The opening game of the 2013 World Junior Hockey Championship between Canada and Germany played out as expected. The Germans showed some spunk – with goals by Kitchener Rangers forward Tobias Rieder, Sarnia Sting forward Nick Latta and Leonhard Pfoderl – but it was a full-blown rout, and exactly what Canada needed. After having difficulty generating offense in pre-tournament play, Team Canada broke out with eight different goal-scorers against Germany.

“There’s definitely a confidence because we haven’t buried a lot of goals in the pre-tournament or even the Subway Super Series,” said Scheifele of the offensive boost. “So it’s good that we were able to bury a few. We definitely have a lot of scoring power and I think we just have to keep it going.”

Germany is making its return to the top tier of the under-20 tournament after winning Division I last year, and its main goal at the tournament is to avoid relegation.

“We kind of knew it was going to be a game like that,” said Rieder. “But you don’t play Canada every day so it was pretty special.”

Rieder plays for Spott in Kitchener, so he said being able to score against his coach on the world stage was special, even if he was on the losing end. Reider also said he had yet to speak to Rangers teammate and Canadian defenceman Ryan Murphy, though he already knew what he was going to say about the blowout.

“Well,” said the German forward with a smile. “I’ll just say he was lucky.”

It’s hard to imagine Canada relying on luck with the likes of Nugent-Hopkins, Sheifele and Huberdeau powering the top line.

When asked the last time he had played on a line with that much talent, Huberdeau, who won a Memorial Cup and three President’s Cup Trophies with the Saint John Sea Dogs, couldn’t come up with a comparison.

“I don’t know, it’s been a while,” said the No. 3 overall draft pick of the Florida Panthers in 2011. “But they’re not that great, I mean we give them a lot of credit – no I’m just kidding, no they’re good. They’re so easy to play with…we’ve got good chemistry, we’ve just got to keep going against Slovakia.”

Canada has an off day on Thursday and faces the Slovaks on Friday.

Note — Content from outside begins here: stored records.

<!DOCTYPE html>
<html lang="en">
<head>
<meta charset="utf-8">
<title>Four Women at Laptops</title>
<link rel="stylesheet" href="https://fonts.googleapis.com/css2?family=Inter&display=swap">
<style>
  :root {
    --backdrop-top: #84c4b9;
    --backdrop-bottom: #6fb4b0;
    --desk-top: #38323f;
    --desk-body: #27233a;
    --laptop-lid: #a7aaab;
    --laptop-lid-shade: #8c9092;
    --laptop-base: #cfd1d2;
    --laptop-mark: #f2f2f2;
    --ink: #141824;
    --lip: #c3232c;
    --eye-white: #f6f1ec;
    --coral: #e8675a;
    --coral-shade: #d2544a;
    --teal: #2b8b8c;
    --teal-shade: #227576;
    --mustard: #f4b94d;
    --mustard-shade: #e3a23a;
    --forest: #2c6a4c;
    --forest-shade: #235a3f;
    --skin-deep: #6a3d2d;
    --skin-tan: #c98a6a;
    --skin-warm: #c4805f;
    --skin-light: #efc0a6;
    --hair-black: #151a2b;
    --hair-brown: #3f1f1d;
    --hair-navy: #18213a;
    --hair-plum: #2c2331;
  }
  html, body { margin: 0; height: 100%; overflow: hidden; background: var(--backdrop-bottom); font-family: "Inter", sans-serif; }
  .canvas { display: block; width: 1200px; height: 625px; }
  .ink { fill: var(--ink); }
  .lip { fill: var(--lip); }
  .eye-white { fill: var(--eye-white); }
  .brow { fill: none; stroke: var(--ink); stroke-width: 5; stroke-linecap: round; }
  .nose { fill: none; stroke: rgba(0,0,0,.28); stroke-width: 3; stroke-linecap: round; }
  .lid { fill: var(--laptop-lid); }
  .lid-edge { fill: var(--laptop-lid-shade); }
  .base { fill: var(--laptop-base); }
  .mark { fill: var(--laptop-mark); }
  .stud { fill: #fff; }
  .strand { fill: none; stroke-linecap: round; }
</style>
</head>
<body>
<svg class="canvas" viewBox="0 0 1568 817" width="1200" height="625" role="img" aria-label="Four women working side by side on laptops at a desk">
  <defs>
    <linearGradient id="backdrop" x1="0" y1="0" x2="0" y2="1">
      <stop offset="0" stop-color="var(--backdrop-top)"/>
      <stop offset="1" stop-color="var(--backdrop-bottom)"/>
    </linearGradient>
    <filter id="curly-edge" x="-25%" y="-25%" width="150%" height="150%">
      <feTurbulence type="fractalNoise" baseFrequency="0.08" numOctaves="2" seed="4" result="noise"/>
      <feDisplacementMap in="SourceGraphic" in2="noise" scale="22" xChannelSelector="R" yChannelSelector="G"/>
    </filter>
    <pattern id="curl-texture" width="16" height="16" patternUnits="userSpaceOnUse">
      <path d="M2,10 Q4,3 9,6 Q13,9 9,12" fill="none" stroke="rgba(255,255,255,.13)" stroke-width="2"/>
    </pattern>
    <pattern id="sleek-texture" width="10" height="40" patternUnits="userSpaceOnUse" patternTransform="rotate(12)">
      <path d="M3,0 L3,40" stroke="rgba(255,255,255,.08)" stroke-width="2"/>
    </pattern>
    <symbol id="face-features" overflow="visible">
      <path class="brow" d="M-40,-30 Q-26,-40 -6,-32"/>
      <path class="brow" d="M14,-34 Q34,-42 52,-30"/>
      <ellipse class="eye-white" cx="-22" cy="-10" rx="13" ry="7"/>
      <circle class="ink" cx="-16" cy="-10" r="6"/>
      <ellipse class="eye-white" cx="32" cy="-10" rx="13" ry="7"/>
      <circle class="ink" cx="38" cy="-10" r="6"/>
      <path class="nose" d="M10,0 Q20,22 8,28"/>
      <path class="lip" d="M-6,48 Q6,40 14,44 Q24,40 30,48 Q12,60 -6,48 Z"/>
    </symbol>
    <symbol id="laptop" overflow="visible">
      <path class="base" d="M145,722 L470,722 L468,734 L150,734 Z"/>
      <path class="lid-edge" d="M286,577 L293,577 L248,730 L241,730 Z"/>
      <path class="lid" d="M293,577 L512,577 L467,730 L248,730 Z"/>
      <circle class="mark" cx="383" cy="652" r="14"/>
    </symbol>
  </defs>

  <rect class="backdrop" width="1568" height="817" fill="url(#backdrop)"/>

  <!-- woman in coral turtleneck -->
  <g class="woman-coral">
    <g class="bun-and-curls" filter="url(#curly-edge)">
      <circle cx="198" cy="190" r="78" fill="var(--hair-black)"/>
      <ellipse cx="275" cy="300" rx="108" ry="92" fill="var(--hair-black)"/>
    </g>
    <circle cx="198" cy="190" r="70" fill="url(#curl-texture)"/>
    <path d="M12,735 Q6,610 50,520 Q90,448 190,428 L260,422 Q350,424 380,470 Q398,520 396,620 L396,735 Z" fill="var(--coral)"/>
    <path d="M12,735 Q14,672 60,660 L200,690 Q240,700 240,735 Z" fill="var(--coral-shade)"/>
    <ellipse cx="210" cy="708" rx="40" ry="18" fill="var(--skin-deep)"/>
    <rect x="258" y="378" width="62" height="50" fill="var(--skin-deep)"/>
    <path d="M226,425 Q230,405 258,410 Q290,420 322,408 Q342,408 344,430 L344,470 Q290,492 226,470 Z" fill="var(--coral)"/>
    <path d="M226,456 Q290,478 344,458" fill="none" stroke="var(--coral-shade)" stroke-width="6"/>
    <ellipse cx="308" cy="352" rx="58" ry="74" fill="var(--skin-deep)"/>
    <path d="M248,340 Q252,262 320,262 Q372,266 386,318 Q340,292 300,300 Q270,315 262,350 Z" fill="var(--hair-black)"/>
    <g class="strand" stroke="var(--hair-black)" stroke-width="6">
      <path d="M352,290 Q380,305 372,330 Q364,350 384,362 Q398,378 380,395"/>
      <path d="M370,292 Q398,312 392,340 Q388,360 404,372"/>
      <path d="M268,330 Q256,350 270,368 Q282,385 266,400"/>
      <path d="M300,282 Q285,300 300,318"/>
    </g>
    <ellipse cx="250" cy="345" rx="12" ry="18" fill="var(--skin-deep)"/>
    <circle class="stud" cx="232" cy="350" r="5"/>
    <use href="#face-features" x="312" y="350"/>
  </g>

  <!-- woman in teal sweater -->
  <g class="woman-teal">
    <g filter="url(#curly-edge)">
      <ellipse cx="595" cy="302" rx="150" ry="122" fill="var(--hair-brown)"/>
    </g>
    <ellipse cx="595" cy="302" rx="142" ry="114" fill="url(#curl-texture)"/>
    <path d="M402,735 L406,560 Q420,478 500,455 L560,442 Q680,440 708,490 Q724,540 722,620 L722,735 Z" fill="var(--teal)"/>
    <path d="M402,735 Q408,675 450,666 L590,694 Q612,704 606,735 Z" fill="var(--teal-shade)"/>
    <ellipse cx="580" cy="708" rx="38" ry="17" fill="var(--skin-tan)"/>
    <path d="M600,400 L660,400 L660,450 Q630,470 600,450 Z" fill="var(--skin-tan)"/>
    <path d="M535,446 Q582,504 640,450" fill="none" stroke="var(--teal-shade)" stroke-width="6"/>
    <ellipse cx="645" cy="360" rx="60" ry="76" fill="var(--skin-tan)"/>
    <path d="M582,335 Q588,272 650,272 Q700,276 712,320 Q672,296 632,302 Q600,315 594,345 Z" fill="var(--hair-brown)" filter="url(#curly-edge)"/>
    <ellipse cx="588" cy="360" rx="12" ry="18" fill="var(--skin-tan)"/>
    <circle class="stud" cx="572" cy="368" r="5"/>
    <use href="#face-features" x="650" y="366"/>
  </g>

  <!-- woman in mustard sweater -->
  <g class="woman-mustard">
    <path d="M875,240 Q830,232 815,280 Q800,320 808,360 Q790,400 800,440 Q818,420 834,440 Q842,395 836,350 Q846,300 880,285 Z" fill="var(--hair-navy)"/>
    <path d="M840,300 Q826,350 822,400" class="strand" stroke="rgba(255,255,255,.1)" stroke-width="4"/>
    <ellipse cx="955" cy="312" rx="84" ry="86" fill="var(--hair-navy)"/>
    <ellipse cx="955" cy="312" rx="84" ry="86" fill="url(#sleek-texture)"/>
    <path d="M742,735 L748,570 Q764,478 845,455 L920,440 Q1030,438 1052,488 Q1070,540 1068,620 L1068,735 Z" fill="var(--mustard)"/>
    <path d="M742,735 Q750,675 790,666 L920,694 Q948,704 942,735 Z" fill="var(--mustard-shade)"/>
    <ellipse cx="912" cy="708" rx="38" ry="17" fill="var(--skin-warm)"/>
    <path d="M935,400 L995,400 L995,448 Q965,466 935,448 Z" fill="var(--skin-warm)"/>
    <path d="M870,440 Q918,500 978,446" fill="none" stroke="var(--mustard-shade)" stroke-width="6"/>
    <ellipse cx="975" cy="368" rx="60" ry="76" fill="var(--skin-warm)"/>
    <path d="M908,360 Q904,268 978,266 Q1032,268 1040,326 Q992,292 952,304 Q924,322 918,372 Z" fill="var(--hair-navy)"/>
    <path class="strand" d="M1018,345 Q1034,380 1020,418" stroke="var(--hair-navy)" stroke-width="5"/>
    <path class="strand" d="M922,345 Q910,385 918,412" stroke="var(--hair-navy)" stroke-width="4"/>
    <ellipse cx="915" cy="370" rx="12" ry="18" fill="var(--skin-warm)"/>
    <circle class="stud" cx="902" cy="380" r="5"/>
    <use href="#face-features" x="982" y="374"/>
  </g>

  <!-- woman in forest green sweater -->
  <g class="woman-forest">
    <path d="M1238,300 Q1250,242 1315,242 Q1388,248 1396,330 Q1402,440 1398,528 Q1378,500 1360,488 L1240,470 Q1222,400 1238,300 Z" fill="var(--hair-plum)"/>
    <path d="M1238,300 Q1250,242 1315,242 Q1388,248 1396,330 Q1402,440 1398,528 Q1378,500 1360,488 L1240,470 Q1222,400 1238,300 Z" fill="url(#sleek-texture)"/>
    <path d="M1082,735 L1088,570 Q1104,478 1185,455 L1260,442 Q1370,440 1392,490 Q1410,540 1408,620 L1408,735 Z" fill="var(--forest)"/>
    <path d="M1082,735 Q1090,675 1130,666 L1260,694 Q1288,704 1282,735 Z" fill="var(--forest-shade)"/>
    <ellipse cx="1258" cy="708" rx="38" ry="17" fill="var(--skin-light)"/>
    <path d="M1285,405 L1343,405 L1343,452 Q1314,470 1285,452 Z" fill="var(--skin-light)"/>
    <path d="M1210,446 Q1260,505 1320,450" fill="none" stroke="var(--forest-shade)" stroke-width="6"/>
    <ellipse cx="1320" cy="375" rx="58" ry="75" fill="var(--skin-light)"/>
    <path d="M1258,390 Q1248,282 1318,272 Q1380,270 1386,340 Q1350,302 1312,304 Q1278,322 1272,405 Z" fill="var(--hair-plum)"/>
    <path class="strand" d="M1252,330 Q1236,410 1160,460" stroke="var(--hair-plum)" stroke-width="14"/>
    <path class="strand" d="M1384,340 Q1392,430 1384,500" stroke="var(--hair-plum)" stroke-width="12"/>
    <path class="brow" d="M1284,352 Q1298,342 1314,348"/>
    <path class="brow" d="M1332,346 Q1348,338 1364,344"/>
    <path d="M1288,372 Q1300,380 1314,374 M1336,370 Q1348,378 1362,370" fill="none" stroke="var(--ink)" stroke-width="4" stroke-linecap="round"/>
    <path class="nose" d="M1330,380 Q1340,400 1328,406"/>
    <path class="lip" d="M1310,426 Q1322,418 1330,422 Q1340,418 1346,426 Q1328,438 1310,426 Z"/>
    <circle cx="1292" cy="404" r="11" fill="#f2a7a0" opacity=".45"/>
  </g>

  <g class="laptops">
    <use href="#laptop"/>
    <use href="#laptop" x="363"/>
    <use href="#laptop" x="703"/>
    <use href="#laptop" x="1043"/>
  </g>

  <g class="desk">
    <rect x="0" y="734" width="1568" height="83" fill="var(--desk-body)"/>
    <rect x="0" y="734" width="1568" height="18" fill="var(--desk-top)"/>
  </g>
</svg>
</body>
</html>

Russia, hosting the tournament for the first time since 2001, opened the tournament against Slovakia a few hours after Canada had skated to victory. Even though the Canadians played Germany, there were still a handful of Russian reporters on hand. Their questions were exclusively about how Canada will fare against Russia on Dec. 31 and the prowess of Nail Yakupov.

There’s a buildup of not only Canada versus Russia, but the pitting of Edmonton’s No.1 picks – Nugent-Hopkins (2011) and Yakupov (2012) – against each other. But Nugent-Hopkins said he’s still finding his stride and that working each day with his linemates is helping.

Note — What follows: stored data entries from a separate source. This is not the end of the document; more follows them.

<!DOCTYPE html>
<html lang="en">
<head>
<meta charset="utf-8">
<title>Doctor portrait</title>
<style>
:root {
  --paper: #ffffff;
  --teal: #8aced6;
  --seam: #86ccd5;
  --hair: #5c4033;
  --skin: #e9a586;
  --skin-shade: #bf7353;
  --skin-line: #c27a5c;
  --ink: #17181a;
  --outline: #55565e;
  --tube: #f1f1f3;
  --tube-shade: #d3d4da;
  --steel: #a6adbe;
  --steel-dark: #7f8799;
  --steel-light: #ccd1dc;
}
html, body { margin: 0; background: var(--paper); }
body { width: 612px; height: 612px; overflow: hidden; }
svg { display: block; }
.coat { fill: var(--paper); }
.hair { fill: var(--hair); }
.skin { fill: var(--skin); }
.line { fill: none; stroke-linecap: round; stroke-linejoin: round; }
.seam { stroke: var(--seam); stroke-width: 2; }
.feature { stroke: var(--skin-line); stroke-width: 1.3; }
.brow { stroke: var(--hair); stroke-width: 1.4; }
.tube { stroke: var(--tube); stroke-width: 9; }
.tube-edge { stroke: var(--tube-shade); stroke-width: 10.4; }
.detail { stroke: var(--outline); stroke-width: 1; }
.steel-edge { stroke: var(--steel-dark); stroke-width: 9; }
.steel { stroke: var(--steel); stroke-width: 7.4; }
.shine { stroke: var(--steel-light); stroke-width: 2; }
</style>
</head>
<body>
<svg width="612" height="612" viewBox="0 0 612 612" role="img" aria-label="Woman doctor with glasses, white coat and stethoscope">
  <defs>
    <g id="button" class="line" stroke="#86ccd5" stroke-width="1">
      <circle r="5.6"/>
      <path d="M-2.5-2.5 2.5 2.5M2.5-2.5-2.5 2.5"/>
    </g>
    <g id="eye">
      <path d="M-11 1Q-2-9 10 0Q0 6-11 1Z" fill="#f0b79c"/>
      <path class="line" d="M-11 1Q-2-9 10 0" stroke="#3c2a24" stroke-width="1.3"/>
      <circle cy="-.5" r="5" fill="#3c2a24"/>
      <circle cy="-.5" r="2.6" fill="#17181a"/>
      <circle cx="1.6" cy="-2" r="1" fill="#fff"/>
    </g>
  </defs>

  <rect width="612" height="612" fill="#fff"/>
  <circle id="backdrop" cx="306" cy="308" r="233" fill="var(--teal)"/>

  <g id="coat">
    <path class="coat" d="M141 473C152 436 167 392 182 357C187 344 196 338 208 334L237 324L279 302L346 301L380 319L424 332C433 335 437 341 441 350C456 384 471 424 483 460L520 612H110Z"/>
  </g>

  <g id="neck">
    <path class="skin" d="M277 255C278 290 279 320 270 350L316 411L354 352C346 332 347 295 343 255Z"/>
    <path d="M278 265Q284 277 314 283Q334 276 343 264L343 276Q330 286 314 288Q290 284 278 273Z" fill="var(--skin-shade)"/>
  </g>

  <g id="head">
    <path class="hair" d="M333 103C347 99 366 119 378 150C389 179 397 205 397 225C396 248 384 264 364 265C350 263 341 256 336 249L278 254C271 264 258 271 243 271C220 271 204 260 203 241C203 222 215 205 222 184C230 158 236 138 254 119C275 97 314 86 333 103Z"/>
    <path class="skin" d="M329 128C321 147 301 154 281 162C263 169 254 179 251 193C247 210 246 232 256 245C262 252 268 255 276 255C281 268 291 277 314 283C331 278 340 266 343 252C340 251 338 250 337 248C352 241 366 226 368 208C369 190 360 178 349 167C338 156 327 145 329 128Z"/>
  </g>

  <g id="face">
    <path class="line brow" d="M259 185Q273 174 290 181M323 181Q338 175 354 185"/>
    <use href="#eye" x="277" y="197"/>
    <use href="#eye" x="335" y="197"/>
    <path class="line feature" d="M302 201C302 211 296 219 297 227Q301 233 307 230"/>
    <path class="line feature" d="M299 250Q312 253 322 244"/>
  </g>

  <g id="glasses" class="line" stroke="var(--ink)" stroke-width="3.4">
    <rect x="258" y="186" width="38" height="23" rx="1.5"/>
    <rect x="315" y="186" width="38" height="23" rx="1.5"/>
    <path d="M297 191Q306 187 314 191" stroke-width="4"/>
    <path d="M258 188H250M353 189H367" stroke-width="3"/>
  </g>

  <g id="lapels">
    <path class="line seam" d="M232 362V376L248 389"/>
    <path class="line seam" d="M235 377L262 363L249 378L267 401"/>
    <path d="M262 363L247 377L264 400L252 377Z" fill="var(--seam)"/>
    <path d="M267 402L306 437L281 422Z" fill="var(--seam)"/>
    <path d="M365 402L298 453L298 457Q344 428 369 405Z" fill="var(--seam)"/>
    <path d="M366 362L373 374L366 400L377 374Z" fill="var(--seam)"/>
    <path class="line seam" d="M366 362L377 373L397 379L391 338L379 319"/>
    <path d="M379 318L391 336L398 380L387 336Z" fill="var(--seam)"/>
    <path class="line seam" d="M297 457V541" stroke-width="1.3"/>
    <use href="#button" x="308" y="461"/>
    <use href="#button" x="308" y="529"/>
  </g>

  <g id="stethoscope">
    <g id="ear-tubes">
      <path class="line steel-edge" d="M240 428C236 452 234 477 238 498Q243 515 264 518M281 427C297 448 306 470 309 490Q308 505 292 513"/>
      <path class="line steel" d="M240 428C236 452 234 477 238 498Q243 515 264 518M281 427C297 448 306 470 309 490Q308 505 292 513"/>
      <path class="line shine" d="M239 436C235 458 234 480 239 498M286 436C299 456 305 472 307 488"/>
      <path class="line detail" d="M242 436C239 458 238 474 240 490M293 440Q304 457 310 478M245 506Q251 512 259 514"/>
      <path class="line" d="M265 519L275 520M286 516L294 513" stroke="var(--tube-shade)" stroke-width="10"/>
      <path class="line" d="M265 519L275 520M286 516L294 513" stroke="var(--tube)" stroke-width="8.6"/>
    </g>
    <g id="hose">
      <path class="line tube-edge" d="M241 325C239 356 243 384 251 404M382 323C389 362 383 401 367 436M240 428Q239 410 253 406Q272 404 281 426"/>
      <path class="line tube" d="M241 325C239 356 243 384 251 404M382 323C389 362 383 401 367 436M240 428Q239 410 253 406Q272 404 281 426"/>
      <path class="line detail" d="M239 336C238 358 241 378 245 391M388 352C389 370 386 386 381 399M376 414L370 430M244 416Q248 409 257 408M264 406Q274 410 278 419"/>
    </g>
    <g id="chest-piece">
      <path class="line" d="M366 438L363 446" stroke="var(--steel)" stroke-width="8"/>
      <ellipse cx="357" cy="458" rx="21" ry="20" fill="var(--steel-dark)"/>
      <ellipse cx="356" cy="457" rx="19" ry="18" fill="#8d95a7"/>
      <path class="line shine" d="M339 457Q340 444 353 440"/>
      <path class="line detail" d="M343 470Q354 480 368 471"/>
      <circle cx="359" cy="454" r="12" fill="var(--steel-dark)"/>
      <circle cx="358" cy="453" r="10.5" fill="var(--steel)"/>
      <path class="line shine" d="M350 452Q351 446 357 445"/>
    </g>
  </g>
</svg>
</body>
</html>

“I think the first two (pre-tournament) games really helped me out,” said Nugent-Hopkins. “I think if I had jumped right into the tournament it would have been a big adjustment for me. The guys who I’m playing with, a lot of these guys will be in the NHL in a couple of years so that definitely makes things easier.”

Malcolm Subban got the start in net for Canada, despite a less than stellar showing in both the selection camp and the first pre-tournament game against Finland. But when tested early against Germany, Subban came through. Spott said going with the Belleville Bulls netminder was a tough decision to make, before adding that the 19-year-old Boston Bruins prospect would likely be the starter for the rest of the tournament, leaving Jordan Binnington as a backup, barring any unforeseen events.

“Our plan is to run with Malcolm against the Slovaks,” said Spott. “I told Jordan to be prepared and he will be.”

And while Canada might have figured out its goaltending and offence for the time being, the team still has to solve its defensive lapses and penchant for taking penalties – something that will have to be sorted out soon before they face tougher competition later in the week.

“Our game has to get better defensively and our specialty teams have to get better as well,” said Spott. “I think we were a bit soft in coverage and I think we have to get to guys quicker and end cycles. If you give European teams time to make plays they’re going to make plays.”